The problem -> For this task, every record below must be reproduced exactly.

Raw data ->
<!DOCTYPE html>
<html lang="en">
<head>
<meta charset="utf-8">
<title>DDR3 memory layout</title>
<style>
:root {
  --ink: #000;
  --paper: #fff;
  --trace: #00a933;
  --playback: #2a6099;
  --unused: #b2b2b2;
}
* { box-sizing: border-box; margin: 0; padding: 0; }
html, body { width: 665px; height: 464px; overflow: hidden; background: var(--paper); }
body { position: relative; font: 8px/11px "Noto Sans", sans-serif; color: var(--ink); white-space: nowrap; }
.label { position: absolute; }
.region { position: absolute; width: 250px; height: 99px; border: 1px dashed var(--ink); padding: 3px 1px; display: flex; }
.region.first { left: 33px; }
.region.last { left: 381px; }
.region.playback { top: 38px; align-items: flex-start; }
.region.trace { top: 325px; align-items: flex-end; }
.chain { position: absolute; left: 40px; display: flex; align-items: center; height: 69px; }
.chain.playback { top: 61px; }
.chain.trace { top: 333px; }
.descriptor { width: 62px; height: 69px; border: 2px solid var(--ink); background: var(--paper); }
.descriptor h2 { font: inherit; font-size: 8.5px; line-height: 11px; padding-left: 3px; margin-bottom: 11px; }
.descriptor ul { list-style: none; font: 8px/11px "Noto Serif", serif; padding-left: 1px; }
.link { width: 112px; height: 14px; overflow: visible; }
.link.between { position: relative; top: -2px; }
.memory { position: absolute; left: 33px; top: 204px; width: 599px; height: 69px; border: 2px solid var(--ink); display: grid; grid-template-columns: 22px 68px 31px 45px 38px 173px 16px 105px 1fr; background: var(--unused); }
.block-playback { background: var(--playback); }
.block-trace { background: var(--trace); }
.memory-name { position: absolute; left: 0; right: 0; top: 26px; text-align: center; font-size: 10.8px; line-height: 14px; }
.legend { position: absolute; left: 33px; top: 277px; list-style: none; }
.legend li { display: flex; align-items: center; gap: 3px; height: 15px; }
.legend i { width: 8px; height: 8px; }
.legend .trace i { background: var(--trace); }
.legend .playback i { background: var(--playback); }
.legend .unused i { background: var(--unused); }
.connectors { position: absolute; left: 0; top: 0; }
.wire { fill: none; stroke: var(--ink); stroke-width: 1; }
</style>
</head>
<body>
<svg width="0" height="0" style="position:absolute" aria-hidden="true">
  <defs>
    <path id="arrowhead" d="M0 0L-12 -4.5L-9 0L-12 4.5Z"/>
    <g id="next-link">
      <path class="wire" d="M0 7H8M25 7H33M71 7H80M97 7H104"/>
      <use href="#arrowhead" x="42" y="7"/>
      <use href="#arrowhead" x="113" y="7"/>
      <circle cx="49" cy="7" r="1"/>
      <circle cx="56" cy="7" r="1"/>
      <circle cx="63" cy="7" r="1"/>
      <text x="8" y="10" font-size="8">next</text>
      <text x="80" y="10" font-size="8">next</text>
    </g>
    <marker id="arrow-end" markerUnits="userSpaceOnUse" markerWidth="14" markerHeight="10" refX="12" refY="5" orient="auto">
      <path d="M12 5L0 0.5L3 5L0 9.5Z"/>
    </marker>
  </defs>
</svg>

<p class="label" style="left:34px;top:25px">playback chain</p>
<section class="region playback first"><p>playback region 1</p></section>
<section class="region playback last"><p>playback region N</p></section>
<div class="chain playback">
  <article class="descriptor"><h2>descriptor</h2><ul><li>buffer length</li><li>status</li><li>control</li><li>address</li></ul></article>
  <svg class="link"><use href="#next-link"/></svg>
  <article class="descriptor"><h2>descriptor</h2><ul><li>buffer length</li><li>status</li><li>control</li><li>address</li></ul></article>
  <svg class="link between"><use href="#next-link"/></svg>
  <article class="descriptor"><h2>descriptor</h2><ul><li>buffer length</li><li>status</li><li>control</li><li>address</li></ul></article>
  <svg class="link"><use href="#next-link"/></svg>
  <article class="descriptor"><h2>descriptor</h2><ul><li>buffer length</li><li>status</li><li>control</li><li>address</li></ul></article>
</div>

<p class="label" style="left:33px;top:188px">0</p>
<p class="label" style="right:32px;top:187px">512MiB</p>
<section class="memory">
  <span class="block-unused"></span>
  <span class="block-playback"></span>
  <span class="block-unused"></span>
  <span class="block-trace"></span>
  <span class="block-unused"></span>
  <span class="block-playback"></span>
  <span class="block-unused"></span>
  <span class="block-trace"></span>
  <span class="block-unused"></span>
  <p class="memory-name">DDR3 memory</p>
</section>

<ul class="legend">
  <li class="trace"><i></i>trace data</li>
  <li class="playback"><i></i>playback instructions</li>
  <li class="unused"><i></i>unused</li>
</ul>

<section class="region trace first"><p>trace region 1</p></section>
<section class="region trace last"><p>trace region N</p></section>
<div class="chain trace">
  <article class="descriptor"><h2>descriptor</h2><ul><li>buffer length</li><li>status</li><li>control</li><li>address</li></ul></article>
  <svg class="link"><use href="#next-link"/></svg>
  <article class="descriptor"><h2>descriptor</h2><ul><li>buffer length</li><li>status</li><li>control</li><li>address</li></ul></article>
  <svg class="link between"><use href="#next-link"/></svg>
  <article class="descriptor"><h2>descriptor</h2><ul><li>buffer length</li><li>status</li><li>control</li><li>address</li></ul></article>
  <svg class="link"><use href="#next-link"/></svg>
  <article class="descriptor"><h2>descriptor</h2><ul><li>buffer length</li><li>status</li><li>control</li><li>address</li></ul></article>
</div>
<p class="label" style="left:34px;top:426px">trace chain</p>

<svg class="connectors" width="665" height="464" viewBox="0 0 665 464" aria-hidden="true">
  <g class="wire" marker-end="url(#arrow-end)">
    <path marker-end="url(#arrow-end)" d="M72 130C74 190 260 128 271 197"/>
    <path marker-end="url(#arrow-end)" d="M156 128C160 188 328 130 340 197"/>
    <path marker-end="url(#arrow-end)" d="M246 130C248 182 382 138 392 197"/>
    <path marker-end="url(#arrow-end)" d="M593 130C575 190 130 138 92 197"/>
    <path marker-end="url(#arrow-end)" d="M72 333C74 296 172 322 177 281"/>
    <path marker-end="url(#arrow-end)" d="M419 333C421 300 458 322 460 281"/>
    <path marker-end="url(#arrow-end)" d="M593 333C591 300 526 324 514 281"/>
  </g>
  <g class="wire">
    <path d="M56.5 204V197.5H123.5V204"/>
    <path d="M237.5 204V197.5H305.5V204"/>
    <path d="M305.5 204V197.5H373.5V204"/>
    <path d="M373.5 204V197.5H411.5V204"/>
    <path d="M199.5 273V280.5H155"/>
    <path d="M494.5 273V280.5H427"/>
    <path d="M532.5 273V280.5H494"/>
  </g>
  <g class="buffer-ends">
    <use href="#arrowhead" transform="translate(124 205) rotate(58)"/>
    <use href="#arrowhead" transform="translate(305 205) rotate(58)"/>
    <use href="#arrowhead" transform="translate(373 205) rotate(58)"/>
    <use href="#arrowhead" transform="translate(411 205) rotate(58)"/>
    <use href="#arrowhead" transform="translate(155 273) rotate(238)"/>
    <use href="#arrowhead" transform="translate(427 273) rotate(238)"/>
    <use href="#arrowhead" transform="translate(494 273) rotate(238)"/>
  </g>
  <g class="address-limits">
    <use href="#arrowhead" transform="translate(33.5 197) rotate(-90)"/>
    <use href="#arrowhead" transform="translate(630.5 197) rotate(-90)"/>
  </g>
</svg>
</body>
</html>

Written solution ->
<!DOCTYPE html>
<html lang="en">
<head>
<meta charset="utf-8">
<title>DDR3 memory layout</title>
<style>
:root {
  --ink: #000;
  --paper: #fff;
  --trace: #00a933;
  --playback: #2a6099;
  --unused: #b2b2b2;
}
* { box-sizing: border-box; margin: 0; padding: 0; }
html, body { width: 665px; height: 464px; overflow: hidden; background: var(--paper); }
body { position: relative; font: 8px/11px "Noto Sans", sans-serif; color: var(--ink); white-space: nowrap; }
.label { position: absolute; }
.region { position: absolute; width: 250px; height: 99px; border: 1px dashed var(--ink); padding: 3px 1px; display: flex; }
.region.first { left: 33px; }
.region.last { left: 381px; }
.region.playback { top: 38px; align-items: flex-start; }
.region.trace { top: 325px; align-items: flex-end; }
.chain { position: absolute; left: 40px; display: flex; align-items: center; height: 69px; }
.chain.playback { top: 61px; }
.chain.trace { top: 333px; }
.descriptor { width: 62px; height: 69px; border: 2px solid var(--ink); background: var(--paper); }
.descriptor h2 { font: inherit; font-size: 8.5px; line-height: 11px; padding-left: 3px; margin-bottom: 11px; }
.descriptor ul { list-style: none; font: 8px/11px "Noto Serif", serif; padding-left: 1px; }
.link { width: 112px; height: 14px; overflow: visible; }
.link.between { position: relative; top: -2px; }
.memory { position: absolute; left: 33px; top: 204px; width: 599px; height: 69px; border: 2px solid var(--ink); display: grid; grid-template-columns: 22px 68px 31px 45px 38px 173px 16px 105px 1fr; background: var(--unused); }
.block-playback { background: var(--playback); }
.block-trace { background: var(--trace); }
.memory-name { position: absolute; left: 0; right: 0; top: 26px; text-align: center; font-size: 10.8px; line-height: 14px; }
.legend { position: absolute; left: 33px; top: 277px; list-style: none; }
.legend li { display: flex; align-items: center; gap: 3px; height: 15px; }
.legend i { width: 8px; height: 8px; }
.legend .trace i { background: var(--trace); }
.legend .playback i { background: var(--playback); }
.legend .unused i { background: var(--unused); }
.connectors { position: absolute; left: 0; top: 0; }
.wire { fill: none; stroke: var(--ink); stroke-width: 1; }
</style>
</head>
<body>
<svg width="0" height="0" style="position:absolute" aria-hidden="true">
  <defs>
    <path id="arrowhead" d="M0 0L-12 -4.5L-9 0L-12 4.5Z"/>
    <g id="next-link">
      <path class="wire" d="M0 7H8M25 7H33M71 7H80M97 7H104"/>
      <use href="#arrowhead" x="42" y="7"/>
      <use href="#arrowhead" x="113" y="7"/>
      <circle cx="49" cy="7" r="1"/>
      <circle cx="56" cy="7" r="1"/>
      <circle cx="63" cy="7" r="1"/>
      <text x="8" y="10" font-size="8">next</text>
      <text x="80" y="10" font-size="8">next</text>
    </g>
    <marker id="arrow-end" markerUnits="userSpaceOnUse" markerWidth="14" markerHeight="10" refX="12" refY="5" orient="auto">
      <path d="M12 5L0 0.5L3 5L0 9.5Z"/>
    </marker>
  </defs>
</svg>

<p class="label" style="left:34px;top:25px">playback chain</p>
<section class="region playback first"><p>playback region 1</p></section>
<section class="region playback last"><p>playback region N</p></section>
<div class="chain playback">
  <article class="descriptor"><h2>descriptor</h2><ul><li>buffer length</li><li>status</li><li>control</li><li>address</li></ul></article>
  <svg class="link"><use href="#next-link"/></svg>
  <article class="descriptor"><h2>descriptor</h2><ul><li>buffer length</li><li>status</li><li>control</li><li>address</li></ul></article>
  <svg class="link between"><use href="#next-link"/></svg>
  <article class="descriptor"><h2>descriptor</h2><ul><li>buffer length</li><li>status</li><li>control</li><li>address</li></ul></article>
  <svg class="link"><use href="#next-link"/></svg>
  <article class="descriptor"><h2>descriptor</h2><ul><li>buffer length</li><li>status</li><li>control</li><li>address</li></ul></article>
</div>

<p class="label" style="left:33px;top:188px">0</p>
<p class="label" style="right:32px;top:187px">512MiB</p>
<section class="memory">
  <span class="block-unused"></span>
  <span class="block-playback"></span>
  <span class="block-unused"></span>
  <span class="block-trace"></span>
  <span class="block-unused"></span>
  <span class="block-playback"></span>
  <span class="block-unused"></span>
  <span class="block-trace"></span>
  <span class="block-unused"></span>
  <p class="memory-name">DDR3 memory</p>
</section>

<ul class="legend">
  <li class="trace"><i></i>trace data</li>
  <li class="playback"><i></i>playback instructions</li>
  <li class="unused"><i></i>unused</li>
</ul>

<section class="region trace first"><p>trace region 1</p></section>
<section class="region trace last"><p>trace region N</p></section>
<div class="chain trace">
  <article class="descriptor"><h2>descriptor</h2><ul><li>buffer length</li><li>status</li><li>control</li><li>address</li></ul></article>
  <svg class="link"><use href="#next-link"/></svg>
  <article class="descriptor"><h2>descriptor</h2><ul><li>buffer length</li><li>status</li><li>control</li><li>address</li></ul></article>
  <svg class="link between"><use href="#next-link"/></svg>
  <article class="descriptor"><h2>descriptor</h2><ul><li>buffer length</li><li>status</li><li>control</li><li>address</li></ul></article>
  <svg class="link"><use href="#next-link"/></svg>
  <article class="descriptor"><h2>descriptor</h2><ul><li>buffer length</li><li>status</li><li>control</li><li>address</li></ul></article>
</div>
<p class="label" style="left:34px;top:426px">trace chain</p>

<svg class="connectors" width="665" height="464" viewBox="0 0 665 464" aria-hidden="true">
  <g class="wire" marker-end="url(#arrow-end)">
    <path marker-end="url(#arrow-end)" d="M72 130C74 190 260 128 271 197"/>
    <path marker-end="url(#arrow-end)" d="M156 128C160 188 328 130 340 197"/>
    <path marker-end="url(#arrow-end)" d="M246 130C248 182 382 138 392 197"/>
    <path marker-end="url(#arrow-end)" d="M593 130C575 190 130 138 92 197"/>
    <path marker-end="url(#arrow-end)" d="M72 333C74 296 172 322 177 281"/>
    <path marker-end="url(#arrow-end)" d="M419 333C421 300 458 322 460 281"/>
    <path marker-end="url(#arrow-end)" d="M593 333C591 300 526 324 514 281"/>
  </g>
  <g class="wire">
    <path d="M56.5 204V197.5H123.5V204"/>
    <path d="M237.5 204V197.5H305.5V204"/>
    <path d="M305.5 204V197.5H373.5V204"/>
    <path d="M373.5 204V197.5H411.5V204"/>
    <path d="M199.5 273V280.5H155"/>
    <path d="M494.5 273V280.5H427"/>
    <path d="M532.5 273V280.5H494"/>
  </g>
  <g class="buffer-ends">
    <use href="#arrowhead" transform="translate(124 205) rotate(58)"/>
    <use href="#arrowhead" transform="translate(305 205) rotate(58)"/>
    <use href="#arrowhead" transform="translate(373 205) rotate(58)"/>
    <use href="#arrowhead" transform="translate(411 205) rotate(58)"/>
    <use href="#arrowhead" transform="translate(155 273) rotate(238)"/>
    <use href="#arrowhead" transform="translate(427 273) rotate(238)"/>
    <use href="#arrowhead" transform="translate(494 273) rotate(238)"/>
  </g>
  <g class="address-limits">
    <use href="#arrowhead" transform="translate(33.5 197) rotate(-90)"/>
    <use href="#arrowhead" transform="translate(630.5 197) rotate(-90)"/>
  </g>
</svg>
</body>
</html>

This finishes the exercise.